hello all,

i want to know how to calculate my tp 200 pips in a situation whereby my price gbpjpy is 135.62, how do i calculate tp200 , and sl 100

Hello,

Well: for pairs quoted with two decimal places one pip is a 0.01 movement in price and for pairs quoted with four decimal places one pip is a 0.0001 movement.

So in your case: you’d add 2.00 and 135.62 to get your TP value and you’d subtract 1.00 from 135.62 to get your stop loss.

One thing: if you’re working off of a chart that is only showing you the sell/bid price be sure to add the spread to your tp level (assuming it’s a long trade i.e. it doesn’t apply to a short trade) otherwise your TP level will be 200 pips MINUS whatever the spread is using your example!!! Not a big deal if you’re trading pairs with very small spreads i.e. it’ll ‘cost’ you a pip or a few in profit if you don’t do this but if you’re trading ‘exotics’ where the spreads can be upward of 100 pips etc. then it makes a big difference.

One thing to be aware of though: it’s become ‘the fashion’ for brokers to quote in ‘fractional pips’. In other words (and using GBP/JPY as an example): the price of GBP/JPY may be quoted as 135.624. The last ‘4’ is a ‘fraction of a pip’ or ‘pipette’ and, at least as far as I’m concerned, should be ignored. In my opinion: the only reason for this ‘fractional pip pricing’ is simply to get the trader to place stops ‘just that little bit nearer’ than they normally would so that the stop order can get ‘hunted’. I’ve never been able to find a reasonable explanation for this latest ‘fad’ (and if anybody DOES INDEED have a good explanation for ‘fractional pip pricing’ I for one would be keen to hear it). When the price of EUR/USD is quoted ANYWHERE else EXCEPT at a broker it’s quoted with four decimal places e.g. 1.4500 and NOT as 1.45005!!!
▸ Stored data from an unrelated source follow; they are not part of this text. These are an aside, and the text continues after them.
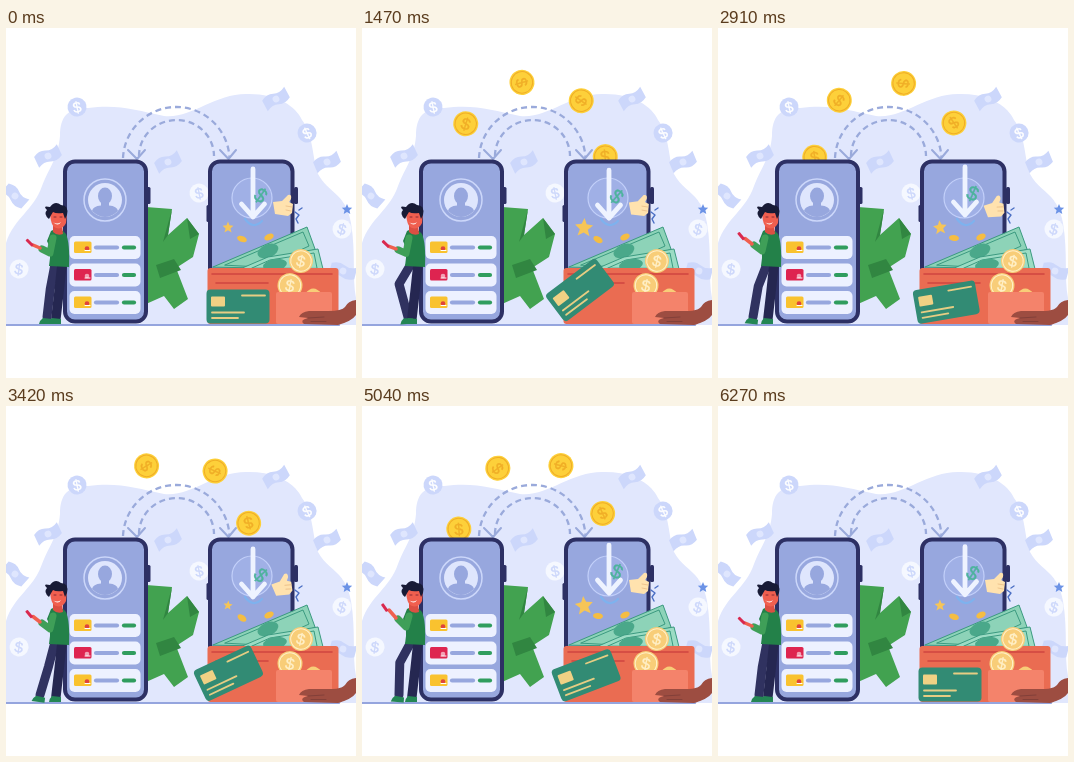
Write an HTML page that moves like this. It is 350 by 350 pixels and loops after 6.3 s.

```html
<!DOCTYPE html>
<html lang="en">
<head>
<meta charset="utf-8">
<title>Money transfer</title>
<style>
html, body { margin: 0; width: 100%; height: 100%; overflow: hidden; background: #fff }
svg { display: block; width: 100vw; height: 100vh }
text { font-family: "Liberation Sans", Arial, sans-serif; text-anchor: middle }
</style>
</head>
<body>
<svg id="stage" viewBox="0 0 350 350" fill="none" stroke-linecap="round" stroke-linejoin="round"></svg>
<script>
const LOOP = 6300, INK = '#2d3064', SCREEN = '#97a7de', PALE = '#e1e7fd', GHOST = '#ccd7fb';
const stage = document.getElementById('stage');

const rect = (x, y, w, h, r, fill, more = '') =>
  `<rect x="${x}" y="${y}" width="${w}" height="${h}" rx="${r}" fill="${fill}" ${more}/>`;
const path = (d, fill, more = '') => `<path d="${d}" fill="${fill}" ${more}/>`;
const line = (d, color, width, more = '') =>
  `<path d="${d}" stroke="${color}" stroke-width="${width}" ${more}/>`;
const disc = (x, y, r, fill, more = '') => `<circle cx="${x}" cy="${y}" r="${r}" fill="${fill}" ${more}/>`;
const place = (x, y, turn, body, id = '') =>
  `<g ${id && `id="${id}"`} transform="translate(${x} ${y}) rotate(${turn})">${body}</g>`;

const dollar = (size, color) =>
  `<text y="${size * .36}" font-size="${size}" fill="${color}" stroke="${color}" stroke-width=".4">$</text>`;
const coin = (r, fill, mark, sign = mark) => disc(0, 0, r, fill) +
  disc(0, 0, r * .86, 'none', `stroke="${mark}" stroke-width="1"`) + dollar(r * 1.3, sign);
const ghostCoin = ([x, y, turn, fill, mark]) => place(x, y, turn, disc(0, 0, 9.5, fill) + dollar(15, mark));
const ghostBill = ([x, y, turn]) => place(x, y, turn,
  path('M-13-5Q-6-9 0-6T13-7V5Q6 9 0 6T-13 7Z', GHOST) + disc(0, 0, 3.4, '#dfe6fe'));

const backdrop =
  path(`M0 297V215C8 190 28 182 36 158C44 138 52 130 54 108C54 88 62 80 82 80C112 76 130 82 158 88
    C185 91 208 66 240 66C270 65 290 78 296 92C308 108 306 130 312 146C322 165 340 165 345 195
    C350 225 346 250 350 270V297Z`, PALE) +
  [[42, 128, -25], [270, 71, -28], [162, 134, -25], [9, 168, 42], [321, 134, -22], [337, 243, 15]].map(ghostBill).join('') +
  [[71, 79, -12, GHOST, '#fff'], [301, 105, -25, GHOST, '#fff'], [13, 241, 8, '#f5f8ff', GHOST],
    [193, 165, -12, '#f5f8ff', GHOST], [336, 201, 15, '#f5f8ff', GHOST]].map(ghostCoin).join('') +
  path('M341 176l1.5 3.4 3.7.3-2.8 2.5.9 3.7-3.3-2-3.3 2 .9-3.7-2.8-2.5 3.7-.3Z', '#6c93e6');

const DASH = 'stroke-dasharray="6 4" stroke-linecap="butt"';
const arcs =
  line('M117 130A53.3 53.3 0 0 1 223.5 130', '#9aaadb', 2.3, DASH) +
  line('M133 128A37.5 36 0 0 1 208 128', '#9aaadb', 2.3, DASH) +
  line('M122 122L131 131L139 122M214 122L222.5 131L230 122', '#9aaadb', 2);

const phone = (x, w) => rect(x, 133.5, w, 160, 10, SCREEN, `stroke="${INK}" stroke-width="4"`);
const button = (x, y) => rect(x, y, 4, 17, 1.5, INK);

const row = (y, color, patch) =>
  rect(63.5, y, 71, 23, 5, '#edf1ff') + rect(68, y + 5.5, 17.5, 11.5, 1.5, color) +
  disc(81, y + 12.5, 2.3, patch) + line(`M79 ${y + 14.5}h5`, '#fff', 1) +
  line(`M90 ${y + 11.5}h21`, SCREEN, 4.2) + line(`M118 ${y + 11.5}h10`, '#309d5e', 4.2);

const greenNotes =
  path('M140 179L166 181L162 207L181 190L193 206L187 229L170 240L182 271L168 281L158 268L140 276Z', '#42a250') +
  path('M150 237L168 231L175 242L154 250ZM181 190L193 206L184 211ZM166 181L162 207L157 214Z', '#318641');

const leftPhone = button(140.5, 159) + phone(59, 81) +
  disc(99, 172, 21, 'none', 'stroke="#ccd7fa" stroke-width="1.5"') +
  disc(99, 172, 17, '#dfe6fd') +
  path('M86 183Q87 178 95 177.5V173H103V177.5Q111 178 112 183Q99 195 86 183Z', SCREEN) +
  `<ellipse cx="99" cy="168" rx="7" ry="8.5" fill="${SCREEN}"/>` +
  row(208, '#f9c22f', '#e0443c') + row(235.5, '#de2450', '#f3a0b4') + row(263, '#f9c22f', '#e0443c');

const rightPhone = button(288, 159) + button(200.5, 177) + phone(204, 82.5) +
  disc(246, 170, 20, '#a0b0e6', 'stroke="#c3d0fa" stroke-width="1.2"') +
  line('M239 191Q247 202 256 193', '#7eb2ee', 2.2) +
  place(247, 190, 0, line('M0-48V0M-11.5-13L0 0L11.5-13', '#eef3ff', 4.8), 'arrow') +
  place(255, 167, 35, dollar(20, '#4db39d'), 'dollar') +
  place(222, 199, 0, path('M0-9L2.5-3L9-2L4 2.5L6 9L0 5.5L-6 9L-4 2.5L-9-2L-2.5-3Z', '#f6c557'), 'star') +
  place(236, 211, 20, '<ellipse rx="5" ry="3" fill="#f5bd42"/>', 'bit') +
  place(263, 209, -25, '<ellipse rx="5" ry="3" fill="#f5bd42"/>') +
  place(277, 178, 0,
    path('M-10-4L-1-5L5-11Q9-12 8-7L6-4L10-2L9 7L5 10L-8 8Z', '#ffe2ae') +
    line('M3 0L9 1M3 4L8 5', '#eabd86', .8), 'thumb') +
  line('M289 184l4 3-3 4 2 4M293 182l3-2', '#4b6fc4', 1.4);

const EDGE = 'stroke="#3b9a80" stroke-width="1"';
const paperNotes =
  path('M207 239L301 199L309 221L268 240Z', '#8dd3b8', EDGE) +
  path('M219 237L297 204L303 218L258 239Z', 'none', EDGE) +
  '<ellipse cx="262" cy="223" rx="11" ry="6.5" fill="#4aa88a" transform="rotate(-23 262 223)"/>' +
  path('M234 241L262 229L312 221L317 241Z', '#9cdcc4', EDGE) +
  path('M246 240L264 232L308 225L311 240Z', 'none', EDGE) +
  '<ellipse cx="269" cy="237" rx="12" ry="6" fill="#4aa88a" transform="rotate(-9 269 237)"/>';

const wallet = paperNotes +
  rect(201.5, 240, 131, 56, 3, '#ea6c52') +
  line('M206 246H326M210 255H262', '#cf4440', 1.6) +
  place(295, 233, 12, coin(12, '#f8cd78', '#fff0c8')) +
  place(284, 257.5, 10, coin(12.5, '#f8cd78', '#fff0c8')) +
  path('M299 266Q307 255 316 266Z', '#f8cd78') +
  rect(270, 264, 56, 32, 2, '#f4836b') +
  path('M350 272Q342 273 339 279Q336 283 322 283H303Q295 284 293 289L302 290Q293 292 298 296L332 297Q346 293 350 287Z', '#9d4d41') +
  line('M302 290L318 289M305 293.5H320', '#7b3d38', .8);

const card =
  rect(-31.5, -17, 63, 34, 4, '#328b74') + rect(-27, -10, 14, 10, 1, '#f0d184') +
  line('M4-11H27M-26 6H6M-26 11.5H0', '#e6cd83', 1.8);

const man =
  '<path id="leg" stroke="#303260" stroke-width="9"/>' +
  line('M56 236L53 264L50 290', '#252751', 9.5) +
  place(40, 292, 0, path('M-3-2L6-1V4H-7Q-6 0-3-2Z', '#248654'), 'shoe') +
  path('M46 290L55 291V296H43Q43 293 46 290Z', '#248654') +
  path('M45 203Q53 198 60 206Q64 215 63 239L43 238Q46 221 41 213Z', '#238149') +
  path('M47 195L56 196L57 206Q51 208 47 204Z', '#dc4f43') +
  path('M44 182Q52 177 61 183L60 195Q57 202 50 200Q44 198 44 182Z', '#f05f4f') +
  path('M43 191Q37 186 41 182Q36 177 44 179Q49 172 55 177Q63 177 61 187L59 191L57 185Q50 186 47 184Q45 187 43 191Z', '#181b36') +
  line('M48 189h2M54 189h2', '#8a2b34', 1) + path('M47 194Q51 197 55 194Q52 199 47 194Z', '#fff') +
  '<path id="sleeve" stroke="#3f9f58" stroke-width="7"/><path id="forearm" stroke="#f05f4f" stroke-width="3.5"/>' +
  place(25, 216, -35, rect(-1.5, -5, 3, 9, .8, '#d9294f'), 'device');

// Moments at which a coin leaves the left side, in ms.
const departures = [100, 305, 515, 725, 927, 1133, 1367, 1617, 1867, 2071, 2277, 2490, 2712, 2918,
  3148, 3530, 3734, 3944, 4157, 4364, 4575, 4785, 5028];
const SPEED = .243;

stage.innerHTML = backdrop + arcs +
  departures.map((_, i) => place(0, 0, 0, coin(12.5, '#fdd03a', '#f0ae27'), 'coin' + i)).join('') +
  greenNotes + line('M0 297H333', '#95a5de', 2.2) + leftPhone + rightPhone + wallet +
  place(232, 278, 0, card, 'card') + man;

const $ = id => document.getElementById(id);
const move = (id, x, y, turn = 0, size = 1) =>
  $(id).setAttribute('transform', `translate(${x} ${y}) rotate(${turn}) scale(${size})`);

// Eased value from a list of time, value pairs.
function key(t, ...pairs) {
  for (let i = 2; i < pairs.length; i += 2) {
    const [t0, v0, t1, v1] = pairs.slice(i - 2, i + 2);
    if (t < t1) return v0 + (v1 - v0) * (1 - Math.cos(Math.PI * (t - t0) / (t1 - t0))) / 2;
  }
  return pairs[pairs.length - 1];
}

function draw() {
  const t = performance.now() % LOOP;

  departures.forEach((start, i) => {
    const angle = (t - start) * SPEED, a = angle * Math.PI / 180;
    $('coin' + i).style.display = angle > -14 && angle < 194 ? '' : 'none';
    move('coin' + i, 170 - 73.3 * Math.cos(a), 127 - 73.3 * Math.sin(a), angle - 8);
  });

  const tilt = key(t, 0, 0, 1450, 1, 2550, .15, 4050, 1, 4350, 1, 5850, 0);
  move('card', 232 - 14 * tilt, 278.5 - 16.5 * tilt, -37 * tilt);

  const bend = key(t, 0, .1, 1300, 1, 2400, .9, 3420, .3, 4350, .3, 5040, .9, 6270, .1);
  const footX = key(t, 0, 40, 1470, 45, 2400, 35, 3420, 33, 4350, 35, 5040, 36, 6270, 40);
  $('leg').setAttribute('d', `M49 236L${45 - 8 * bend} ${262 - 6 * bend}L${footX + 1} 289`);
  move('shoe', footX, 292, 40 - footX);

  const lift = key(t, 0, 0, 1470, -.1, 2400, .5, 3420, .5, 4350, .9, 5040, 1, 5900, 0);
  const handY = 217 - 13 * lift;
  $('sleeve').setAttribute('d', `M47 210L44 ${225 - 4 * lift}L36 ${221 - 8 * lift}`);
  $('forearm').setAttribute('d', `M34 ${220 - 8 * lift}L27 ${handY}`);
  move('device', 24 - lift, handY - 2, -45 + 10 * lift);

  const bob = Math.sin(t / LOOP * Math.PI * 12);
  move('arrow', 247, 189 + 2 * bob);
  move('dollar', 255, 167 + 2 * bob, 35 + 12 * bob);
  move('star', 222, 199, 6 * bob, key(t, 0, .6, 1470, 1, 2400, 1, 3420, .5, 5040, 1, 6270, .6));
  move('bit', 236, 211 + bob, 20 + 15 * bob);
  const nod = key(t, 0, 0, 1470, .1, 2400, .7, 3420, 1, 4200, 0);
  move('thumb', 277 - nod, 178 + 2 * nod, -14 * nod);

  requestAnimationFrame(draw);
}
draw();
</script>
</body>
</html>
```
As a matter of fact: I see that even the DOW is being quoted with two decimals nowadays (which obviously I ignore because the Dow moves in ONE POINT increments not ‘fractions of points’)!!!

Regards,

Dale.

All the yen pairs are unique in two ways: (1) JPY is always the cross-currency — no exceptions to this rule, and (2) a pip is represented by the second decimal place (as opposed to the fourth decimal place for all other cross-currencies).

Regarding your question, if you look at your entry price of 135.62, the last digit signifies 2 pips; the last 2 digits taken together signify 62 pips; the last three digits taken together signify 562 pips; etc.

Now, as for adding or subtracting pips to get your SL and TP prices, you didn’t say whether you are going LONG (buying) or going SHORT (selling), so I’ll give you both cases.

Let’s say you want to go LONG (buy) at 135.62 with a 100 pip SL and a 200 pip TP. You would subtract 100 pips to get your SL price, and you would add 200 pips to get your TP price, like this:

LONG @ 135.62 - 100 = 134.62 (stop-loss price)

LONG @ 135.62 + 200 = 137.62 (take-profit price)

If you want to go SHORT (sell) at 135.62 with 100 pip SL and a 200 pip TP, you would ADD 100 pips to get your SL price, and SUBTRACT 200 pips to get your TP price:

SHORT @ 135.62 + 100 = 136.62 (stop-loss price)

SHORT @ 135.62 - 200 = 133.62 (take-profit price)

Thanks, dale for you well explainatory

Dale - aren’t brokers adopting pipettes these days because spreads are getting decimalised (and hence more competitive). I’ve seen the GBP/USD spread at 0.9 pips, 1.6, instead of at 1 or 2 … whereas a few years ago we were always looking at full integer spreads (eg 2)??